Below are some records. Copy every line in them that holds "left".

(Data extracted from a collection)
☆ ☆ ☆
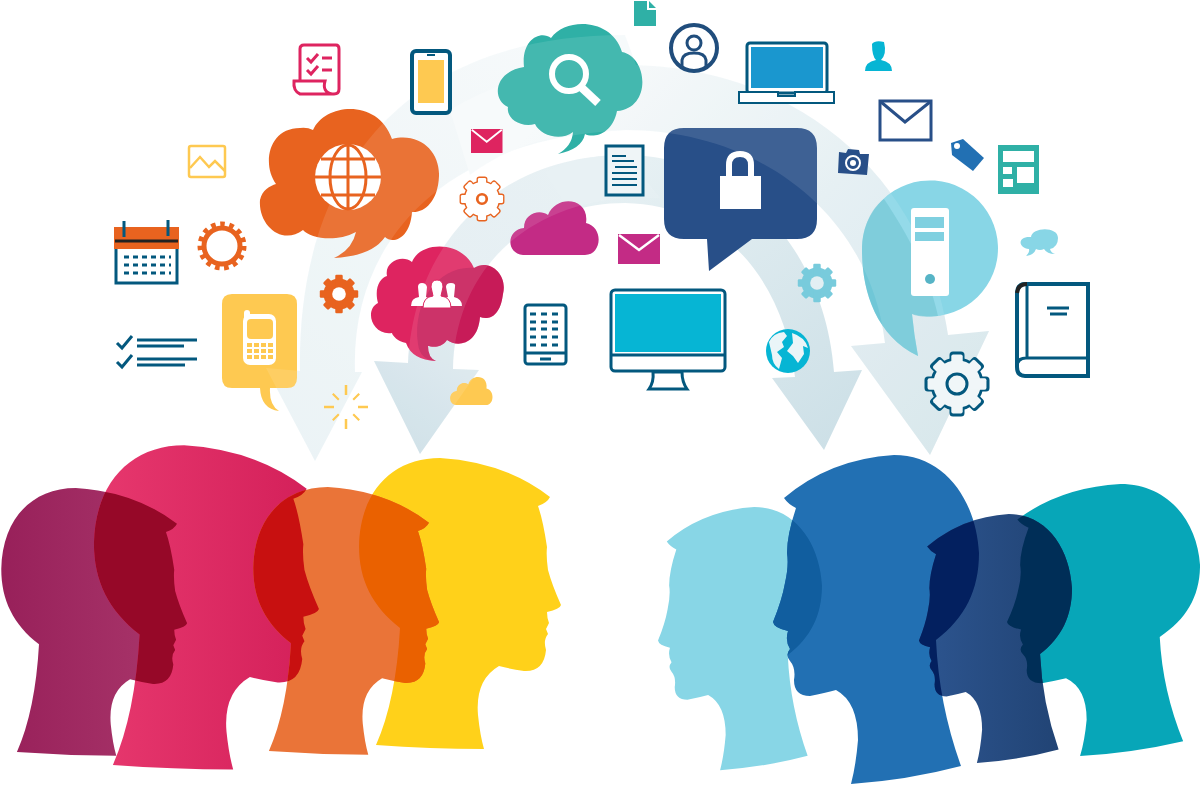
<!DOCTYPE html>
<html lang="en">
<head>
<meta charset="utf-8">
<title>Knowledge exchange</title>
<style>
:root{--line:#03587e;--teal:#2fb0a6;--cyan:#06b5d4;--navy:#284f88;--blue:#2270b3;--orange:#e8631f;--pink:#de2460;--magenta:#c32b85;--yellow:#fec951;--sky:#88d6e6}
html,body{margin:0;background:#fff;overflow:hidden}
svg{display:block;width:1200px;height:785px}
.o{fill:none;stroke:var(--line);stroke-width:3}
.w{fill:#fff}
.wl{fill:none;stroke:#fff;stroke-width:3}
</style>
</head>
<body>
<svg viewBox="0 0 1200 785" role="img" aria-label="Two groups of heads in profile exchanging information through arrows and icons">
<defs>
<path id="head-right" d="M376 745Q396 700 400 628C372 606 359 580 359 546C360 492 392 458 440 458Q505 462 550 497Q547 503 538 506Q543 520 547 547Q546 556 548 570Q552 585 561 605Q560 609 547 612Q547 618 549 623L546 629L548 634Q543 640 546 650Q544 672 524 671Q510 669 499 666Q475 680 478 715Q480 735 484 749Q430 749 376 745Z"/>
<path id="head-left" d="M961 766Q939 705 936 640C965 618 979 590 979 553C976 500 945 455 894 455Q830 459 784 498Q788 504 796 508Q787 535 787 553Q789 565 785 583Q782 600 773 622Q774 628 788 631Q785 641 790 649Q785 655 790 661Q796 668 794 680Q794 696 810 696Q825 693 836 690Q858 702 858 740Q856 765 851 784Q908 780 961 766Z"/>
<use id="purple-head" href="#head-right" transform="translate(-329 66.6) scale(.92)"/>
<use id="pink-head" href="#head-right" transform="translate(-306 -65) scale(1.114)"/>
<use id="orange-head" href="#head-right" transform="translate(-77 65.6) scale(.92)"/>
<use id="sky-head" href="#head-left" transform="translate(42.7 143) scale(.796 .8)"/>
<use id="navy-head" href="#head-left" transform="translate(344.6 169.6) scale(.743 .757)"/>
<use id="teal-head" href="#head-left" transform="translate(282.7 107.7) scale(.937 .827)"/>
<clipPath id="in-pink"><use href="#head-right" transform="translate(-306 -65) scale(1.114)"/></clipPath>
<clipPath id="in-yellow"><use href="#head-right"/></clipPath>
<clipPath id="in-blue"><use href="#head-left"/></clipPath>
<clipPath id="in-teal"><use href="#head-left" transform="translate(282.7 107.7) scale(.937 .827)"/></clipPath>
<linearGradient id="purple"><stop stop-color="#98205a"/><stop offset="1" stop-color="#aa386c"/></linearGradient>
<linearGradient id="pink"><stop stop-color="#e7386e"/><stop offset="1" stop-color="#d31f59"/></linearGradient>
<linearGradient id="navy"><stop stop-color="#2d5590"/><stop offset="1" stop-color="#204272"/></linearGradient>
<linearGradient id="fade-left" gradientUnits="userSpaceOnUse" x1="300" y1="460" x2="600" y2="40"><stop stop-color="#e9f2f5"/><stop offset="1" stop-color="#f6fafb"/></linearGradient>
<linearGradient id="fade-inner" gradientUnits="userSpaceOnUse" x1="400" y1="450" x2="600" y2="160"><stop stop-color="#cbdee6"/><stop offset=".5" stop-color="#e4eef2"/><stop offset="1" stop-color="#e6f0f3"/></linearGradient>
<linearGradient id="fade-right" gradientUnits="userSpaceOnUse" x1="930" y1="455" x2="560" y2="100"><stop stop-color="#d5e5ea"/><stop offset=".5" stop-color="#e3eef2"/><stop offset="1" stop-color="#f7fafb"/></linearGradient>
<linearGradient id="fade-inner-right" gradientUnits="userSpaceOnUse" x1="824" y1="450" x2="610" y2="190"><stop stop-color="#cde0e7"/><stop offset="1" stop-color="#e6f0f3"/></linearGradient>
<path id="arrow-a" d="M315 461L266 368L300 371C297 170 405 35 625 35L660 130C460 125 350 230 355 372H362Z"/>
<path id="arrow-b" d="M930 455L851 346L885 343C870 215 760 130 625 130C560 130 510 145 470 175L450 110C500 80 555 65 625 65C800 65 925 180 948 335L989 331Z"/>
<path id="arrow-c" d="M420 454L374 361L408 363C415 230 510 155 625 155L660 198C540 190 455 262 453 369L479 370Z"/>
<path id="arrow-d" d="M824 450L772 378L795 377C785 285 725 205 625 203C605 203 585 206 570 212L545 172C570 160 595 155 625 155C740 155 825 250 834 372L862 370Z"/>
<g id="gear"><circle r="25"/><g id="teeth"><rect x="-6" y="-31" width="12" height="62" rx="2"/><rect x="-31" y="-6" width="62" height="12" rx="2"/></g><use href="#teeth" transform="rotate(45)"/></g>
<g id="user"><circle r="10" cy="-8"/><path d="M-18 18C-18 2 -10 2 0 2S18 2 18 18Z"/></g>
<g id="envelope"><rect width="42" height="30"/><path d="M1 1L21 16L41 1" fill="none" stroke="#fff" stroke-width="2.5"/></g>
<path id="cloud" d="M13 54C-5 52 -3 28 14 27C14 12 30 8 38 14C46 -7 80 -4 76 22C94 26 92 54 75 54Z"/>
</defs>

<g id="arrows">
<use href="#arrow-a" fill="url(#fade-left)"/><use href="#arrow-b" fill="url(#fade-right)"/>
<use href="#arrow-c" fill="url(#fade-inner)"/><use href="#arrow-d" fill="url(#fade-inner-right)"/>
</g>

<g id="bubbles">
<path fill="var(--orange)" d="M313 130C325 103 378 98 392 139C420 132 440 152 439 176C438 202 424 213 412 212C410 240 392 244 385 237Q372 256 334 258Q352 250 356 232C335 243 310 238 303 230C282 246 258 225 260 200C262 190 270 186 276 184C262 165 268 128 300 128Q307 127 313 130Z"/>
<path fill="var(--teal)" d="M551 38C566 17 612 18 622 52C648 57 652 108 617 111C612 136 592 138 585 134Q582 149 558 154Q572 146 573 132C560 142 540 135 535 124C520 128 506 118 508 107C492 100 493 72 524 67C521 40 540 30 551 38Z"/>
<path fill="var(--pink)" d="M412 262C420 241 462 240 474 268C490 258 508 275 503 294C500 318 488 320 480 317C478 344 458 348 447 340C440 350 430 346 428 346Q428 358 436 361Q412 360 406 343C398 342 392 335 392 333C372 336 364 310 378 303C374 288 380 278 387 276C384 262 402 254 412 262Z"/>
<path fill="#a30d4c" opacity=".4" d="M418 344C412 300 440 265 474 268C490 258 508 275 503 294C500 318 488 320 480 317C478 344 458 348 447 340C440 350 430 346 428 346Q428 358 436 361Q420 360 418 344Z"/>
<path fill="var(--navy)" d="M684 128H797Q817 128 817 148V219Q817 239 797 239H752L709 271L707 239H684Q664 239 664 219V148Q664 128 684 128Z"/>
<path fill="var(--sky)" d="M918 356C875 335 862 290 862 250A68 68 0 1 1 912 314Q914 335 918 356Z"/>
<path fill="#5ebccd" opacity=".55" d="M918 356C875 335 862 290 862 250C862 225 873 207 884 199C905 230 928 270 938 316Q920 318 912 314Q914 335 918 356Z"/>
<path fill="var(--yellow)" d="M232 294H287Q297 294 297 304V378Q297 388 287 388H270Q269 405 279 411Q261 409 260 388H232Q222 388 222 378V304Q222 294 232 294Z"/>
<use href="#cloud" transform="translate(510 201)" fill="var(--magenta)"/>
<use href="#cloud" transform="translate(450 377) scale(.48 .52)" fill="var(--yellow)"/>
<g fill="#fff" opacity=".1"><use href="#arrow-a"/><use href="#arrow-b"/><use href="#arrow-c"/></g>
</g>

<g id="bubble-icons">
<g id="globe"><circle class="w" cx="348" cy="177" r="33"/><path fill="none" stroke="var(--orange)" stroke-width="3" d="M348 144V210M315 177H381M321 159H375M321 195H375"/><g fill="none" stroke="var(--orange)" stroke-width="3"><ellipse cx="348" cy="177" rx="18" ry="32"/></g></g>
<g id="magnifier" fill="none" stroke="#fff"><circle cx="569" cy="74" r="17" stroke-width="6"/><path d="M582 88L598 103" stroke-width="8"/></g>
<g id="padlock"><rect class="w" x="720" y="176" width="41" height="33"/><path d="M729 178V165Q729 154 740 154T751 165V178" fill="none" stroke="#fff" stroke-width="6"/></g>
<g id="team" class="w"><path d="M411 306Q411 298 419 297L418 287Q418 283 422 283T427 287L426 297Q433 299 433 306Z"/><path d="M440 306Q441 298 448 297L446 287Q446 283 451 283T455 287L454 297Q462 299 462 306Z"/><path stroke="var(--pink)" d="M423 308Q423 297 433 296L431 287Q431 280 437 280T443 287L441 296Q451 297 451 308Z"/></g>
<g id="server"><rect class="w" x="911" y="208" width="38" height="88" rx="3"/><path fill="#7fd0e0" d="M915 217H944V228H915ZM915 232H944V241H915Z"/><circle cx="930" cy="279" r="5" fill="#56b4c6"/></g>
<g id="phone"><rect class="w" x="243" y="314" width="33" height="51" rx="7"/><rect class="w" x="244" y="310" width="6" height="18" rx="3"/><rect x="247" y="319" width="26" height="20" rx="4" fill="var(--yellow)"/><path stroke="var(--yellow)" stroke-width="4" stroke-dasharray="5 2" d="M247 345H273M247 351H273M247 357H273"/></g>
</g>

<g id="left-icons">
<g id="checklist" fill="none" stroke="var(--pink)" stroke-width="3"><path d="M300 80V49Q300 45 304 45H336Q339 45 339 49V89Q339 94 334 94H300Q293 91 294 81H325Q322 92 332 94"/><path d="M307 58L311 62L318 54M307 70L311 74L318 66M322 58H332M322 70H332"/></g>
<g id="smartphone"><rect x="412" y="51" width="38" height="62" rx="4" fill="#fff" stroke="var(--line)" stroke-width="4"/><rect x="418" y="60" width="26" height="43" fill="var(--yellow)"/><path d="M427 55H435" stroke="var(--line)" stroke-width="2"/></g>
<use href="#envelope" transform="translate(471 129) scale(.75 .8)" fill="var(--pink)"/>
<use href="#envelope" transform="translate(618 234)" fill="var(--magenta)"/>
<g id="image" fill="none" stroke="var(--yellow)" stroke-width="2.5"><rect x="189" y="146" width="36" height="31" rx="2"/><path d="M190 168L200 157L209 167L215 161L225 171"/></g>
<g id="calendar"><rect class="o" x="116" y="237" width="61" height="46"/><rect x="114" y="227" width="65" height="22" fill="var(--orange)"/><path class="o" d="M124 221V237M168 220V236"/><path d="M115 241H178" stroke="#222" stroke-width="3"/><path class="o" stroke-width="4" stroke-dasharray="5 4" d="M124 257H171M124 265H171M124 273H171"/></g>
<g id="cog-ring" fill="none" stroke="var(--orange)" transform="translate(222 246)"><circle r="18" stroke-width="5"/><circle r="22" stroke-width="5" stroke-dasharray="4.6 4.6"/></g>
<g transform="translate(339 294) scale(.62)" fill="var(--orange)"><use href="#gear"/><circle class="w" r="11"/></g>
<g transform="translate(482 199) scale(.68)"><use href="#gear" fill="var(--orange)" stroke="var(--orange)" stroke-width="4"/><use href="#gear" fill="#fff"/><circle r="7" fill="none" stroke="var(--orange)" stroke-width="4"/></g>
<g id="task-list" class="o"><path d="M117 343L122 348L132 336M117 362L122 367L132 355"/><path d="M137 340H197M137 346H184M137 359H197M137 365H185"/></g>
<g id="loader" transform="translate(346 407)" stroke="var(--yellow)" stroke-width="2.5"><path id="rays" d="M0 -22V-12M0 22V12M-22 0H-12M22 0H12"/><use href="#rays" transform="rotate(45) scale(.85)"/></g>
</g>

<g id="middle-icons">
<path fill="var(--teal)" d="M634 1H647V10H656V26H634ZM649 1L656 8H649Z"/>
<g id="document"><rect class="o" x="606" y="146" width="37" height="49" style="fill:#eff5f7"/><path class="o" style="stroke-width:2" d="M612 156H626M612 161H634M615 167H637M612 173H637M612 179H637M612 185H637"/></g>
<g id="calculator"><rect class="o" x="525" y="305" width="41" height="59" rx="3" style="fill:#fff"/><path class="o" d="M525 353H566M540 359H551"/><path class="o" style="stroke-dasharray:6 5" d="M530 314H560M530 322H560M530 329H560M530 337H560M530 345H560"/></g>
<g id="monitor"><rect class="o" x="611" y="290" width="114" height="81" rx="4" style="fill:#fff"/><rect x="615" y="294" width="106" height="58" fill="var(--cyan)"/><path class="o" d="M611 355H725"/><path class="o" style="fill:#fff" d="M653 372Q654 382 649 389H687Q682 382 682 372Z"/></g>
</g>

<g id="right-icons">
<g id="account" fill="none" stroke="#204d7c"><circle cx="694" cy="48" r="23" stroke-width="4"/><circle cx="694" cy="43" r="7" stroke-width="3"/><path d="M682 68V60Q683 53 694 53T706 60V68" stroke-width="3"/></g>
<g id="laptop"><rect class="o" x="747" y="43" width="80" height="50" rx="3" style="fill:#fff"/><rect x="751" y="47" width="72" height="41" fill="#1a97cf"/><path class="o" style="fill:#fff;stroke-width:2" d="M739 92H778V96H795V92H834V103H739Z"/></g>
<path id="person" fill="var(--cyan)" d="M865 71Q865 62 876 60Q872 56 872 44Q875 40 884 42Q887 54 881 60Q892 62 892 71Z"/>
<g id="mail" fill="#fff" stroke="var(--navy)" stroke-width="3"><rect x="880" y="101" width="51" height="39"/><path d="M881 102L905 122L930 102" fill="none"/></g>
<g id="camera"><path fill="var(--navy)" d="M839 152L846 153L848 149L859 150L860 154L869 154L867 175L838 173Z"/><circle cx="853" cy="163" r="7" fill="none" stroke="#fff" stroke-width="2"/><circle class="w" cx="853" cy="163" r="3"/></g>
<g id="tag"><path fill="var(--blue)" d="M951 143L963 139L984 158L973 171L952 155Z"/><circle class="w" cx="957" cy="146" r="3"/></g>
<g id="layout"><rect x="998" y="145" width="41" height="49" fill="var(--teal)"/><path class="w" d="M1003 151H1034V162H1003ZM1003 167H1012V174H1003ZM1017 167H1034V183H1017ZM1003 179H1013V187H1003Z"/></g>
<path id="chat" fill="var(--sky)" d="M1031 237C1032 227 1058 226 1058 238Q1058 247 1050 249Q1051 253 1055 254Q1047 254 1044 249Q1040 251 1036 249Q1034 255 1026 256Q1030 252 1029 249C1018 248 1017 236 1031 237Z"/>
<g transform="translate(817 283) scale(.62)" fill="#78cbdc"><use href="#gear"/><circle r="11" fill="#e2eff3"/></g>
<g id="earth"><circle cx="788" cy="351" r="22" fill="var(--cyan)"/><path fill="#eaf5f8" d="M769 342Q773 333 784 332L787 336L782 342L784 347L777 352L782 358L779 369Q772 364 772 355ZM792 333Q805 337 808 348L803 346L804 354L798 363L793 356L787 351L793 343Z"/></g>
<g transform="translate(957 384)"><use href="#gear" fill="var(--line)" stroke="var(--line)" stroke-width="3"/><use href="#gear" fill="#f0f6f8" transform="scale(.95)"/><circle class="o" r="10"/></g>
<g id="book"><path class="o" style="stroke-width:4;fill:#fff" d="M1025 284H1088V376H1025Q1017 376 1017 367V294Q1017 284 1025 284Z"/><path class="o" d="M1027 285V357M1088 358H1026Q1017 358 1017 367M1047 308H1069M1050 314H1067"/><path d="M1017 293Q1018 284 1027 284" fill="none" stroke="#222" stroke-width="4"/></g>
</g>

<g id="left-group">
<use href="#purple-head" fill="url(#purple)"/>
<use href="#pink-head" fill="url(#pink)"/>
<use href="#head-right" fill="#ffd11a"/>
<use href="#orange-head" fill="#ea7438"/>
<g clip-path="url(#in-pink)"><use href="#purple-head" fill="#960828"/><use href="#orange-head" fill="#c81010"/></g>
<g clip-path="url(#in-yellow)"><use href="#orange-head" fill="#ea6100"/></g>
</g>

<g id="right-group">
<use href="#sky-head" fill="#88d6e6"/>
<use href="#head-left" fill="#2270b3"/>
<use href="#teal-head" fill="#07a6b8"/>
<use href="#navy-head" fill="url(#navy)"/>
<g clip-path="url(#in-blue)"><use href="#sky-head" fill="#115e9f"/><use href="#navy-head" fill="#03205f"/></g>
<g clip-path="url(#in-teal)"><use href="#navy-head" fill="#002e57"/></g>
</g>
</svg>
</body>
</html>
☆ ☆ ☆
- Result below -
<path id="head-left" d="M961 766Q939 705 936 640C965 618 979 590 979 553C976 500 945 455 894 455Q830 459 784 498Q788 504 796 508Q787 535 787 553Q789 565 785 583Q782 600 773 622Q774 628 788 631Q785 641 790 649Q785 655 790 661Q796 668 794 680Q794 696 810 696Q825 693 836 690Q858 702 858 740Q856 765 851 784Q908 780 961 766Z"/>
<use id="sky-head" href="#head-left" transform="translate(42.7 143) scale(.796 .8)"/>
<use id="navy-head" href="#head-left" transform="translate(344.6 169.6) scale(.743 .757)"/>
<use id="teal-head" href="#head-left" transform="translate(282.7 107.7) scale(.937 .827)"/>
<clipPath id="in-blue"><use href="#head-left"/></clipPath>
<clipPath id="in-teal"><use href="#head-left" transform="translate(282.7 107.7) scale(.937 .827)"/></clipPath>
<linearGradient id="fade-left" gradientUnits="userSpaceOnUse" x1="300" y1="460" x2="600" y2="40"><stop stop-color="#e9f2f5"/><stop offset="1" stop-color="#f6fafb"/></linearGradient>
<use href="#arrow-a" fill="url(#fade-left)"/><use href="#arrow-b" fill="url(#fade-right)"/>
<g id="left-icons">
<g id="left-group">
<use href="#head-left" fill="#2270b3"/>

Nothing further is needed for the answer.